– Yes, near me a man fell down, being fatally wounded by a sniper. Only a few seconds earlier I had been in his place. At one moment I went a few steps away because my co-brother called me. A man was killed. He was 39. He was an outsider, good man who brought warm clothes, transported the wounded to hospital. He was shot in the eyes of his wife. I am aware that I should pray for him and everybody killed. At that time I went to church and I celebrated the Holy Mass for him. Every day for a few days I used to go to the same place to say the rosary prayer.
– The whole Christian world saw how the rosary reached to Majdan. The rosary prayer impressed many people…
– It was unusual what was done by the Greek-Catholic priest Petro Kobal. He brought to Majdan 700 thousand rosaries which were later given away by volunteers. I also joined the action. The rosary prayer has an unusual power. It is proven by the victory over the Turkish at Lepanto in 1571, assigned to the rosary prayer. Many regimes subdued to the Rosary. Like in 1955, when thanks to the rosary prayer many thousand people, the Soviets stopped the occupation in Austria, and from the rational point of view nothing like that was going to happen. It was similar with the rosary miracle on the Philippines in 1986. – The collapse of the despotic government of president Marcos. In fact in Kiev people started to pray, convert only after the first people were killed. Certainly, earlier there was also a prayer. Every hour Greek-Catholic or Orthodox priests appeared there. One could see great presence and help of Our Lady. On Majdan a Pallottine priest was asked to arrive with a figure of Our Lady from Fatima. It was sanctified and placed in a tent of a field chapel. During an invasion, a few minutes before the tent was burned, it had been taken away from there and placed on a stage. In the church of St. Alexander where we celebrate the Holy Mass, there was a military hospital. We accommodated people here. They were from Donieck, Lugansk, Odessa and Kremlin. They converted. In churches there were vigil prayers in which I also participated. Spiritual support was enormous. The church became hospital and a therapeutic surgery, a canteen and a dormitory. People were sleeping among benches. They were experiencing it in a strong way. They thought that they were unworthy to sleep in the church. Especially non-believers thought so.
– What does such a historical experience give to a priest?

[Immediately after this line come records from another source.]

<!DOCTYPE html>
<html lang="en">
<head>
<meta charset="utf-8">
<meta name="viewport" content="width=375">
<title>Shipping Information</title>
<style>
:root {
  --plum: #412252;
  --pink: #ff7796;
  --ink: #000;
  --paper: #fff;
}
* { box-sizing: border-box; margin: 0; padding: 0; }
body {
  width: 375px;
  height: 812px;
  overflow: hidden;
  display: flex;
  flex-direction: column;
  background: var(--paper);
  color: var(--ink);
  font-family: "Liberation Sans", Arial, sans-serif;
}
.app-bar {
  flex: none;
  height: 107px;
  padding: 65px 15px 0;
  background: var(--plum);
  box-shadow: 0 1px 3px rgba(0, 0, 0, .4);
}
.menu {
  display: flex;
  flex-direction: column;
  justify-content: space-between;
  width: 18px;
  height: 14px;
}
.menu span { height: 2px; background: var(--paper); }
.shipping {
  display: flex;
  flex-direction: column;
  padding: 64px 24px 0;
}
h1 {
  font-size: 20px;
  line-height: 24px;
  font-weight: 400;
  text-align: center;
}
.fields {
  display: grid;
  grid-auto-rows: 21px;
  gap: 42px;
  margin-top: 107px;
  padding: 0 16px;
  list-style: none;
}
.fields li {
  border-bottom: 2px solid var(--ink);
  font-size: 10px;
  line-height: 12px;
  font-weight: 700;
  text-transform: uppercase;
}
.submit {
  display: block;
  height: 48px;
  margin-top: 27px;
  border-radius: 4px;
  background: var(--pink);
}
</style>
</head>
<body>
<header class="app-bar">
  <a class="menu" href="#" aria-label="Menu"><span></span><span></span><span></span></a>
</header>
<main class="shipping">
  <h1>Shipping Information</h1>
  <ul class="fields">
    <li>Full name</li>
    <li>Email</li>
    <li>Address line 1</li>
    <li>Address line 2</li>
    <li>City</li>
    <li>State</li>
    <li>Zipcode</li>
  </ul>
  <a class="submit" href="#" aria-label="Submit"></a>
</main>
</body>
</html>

– First of all, it gives a belief about fragility of life and a necessity of continuous care about eternal life. What happened and happens in Ukraine moved something in people, who have lived in awareness so far that nothing depends on them. Communism destroyed people very much and made them insensitive to evil. Now the desire of Christian values and life in the truth return to many of them. There appears the sense of responsibility for the common welfare and the mutual solidarity. Many Ukrainians realized the fact that changes must be begun from oneself. So, in fact it was possibly easily to become a hero on Majdan. One could only be on the line of a shot of a sniper. Whereas it is an extremely complicated and long process to undertake the everyday effort of conversion and free oneself from the feeling of hatred and willingness of revenge. But with God’s grace it is possible. I personally think about the life motto of blessed Fr. Jerzy Popieluszko from the Letter to Romans: ‘Do not let the evil overcome you, but win evil with the good!’.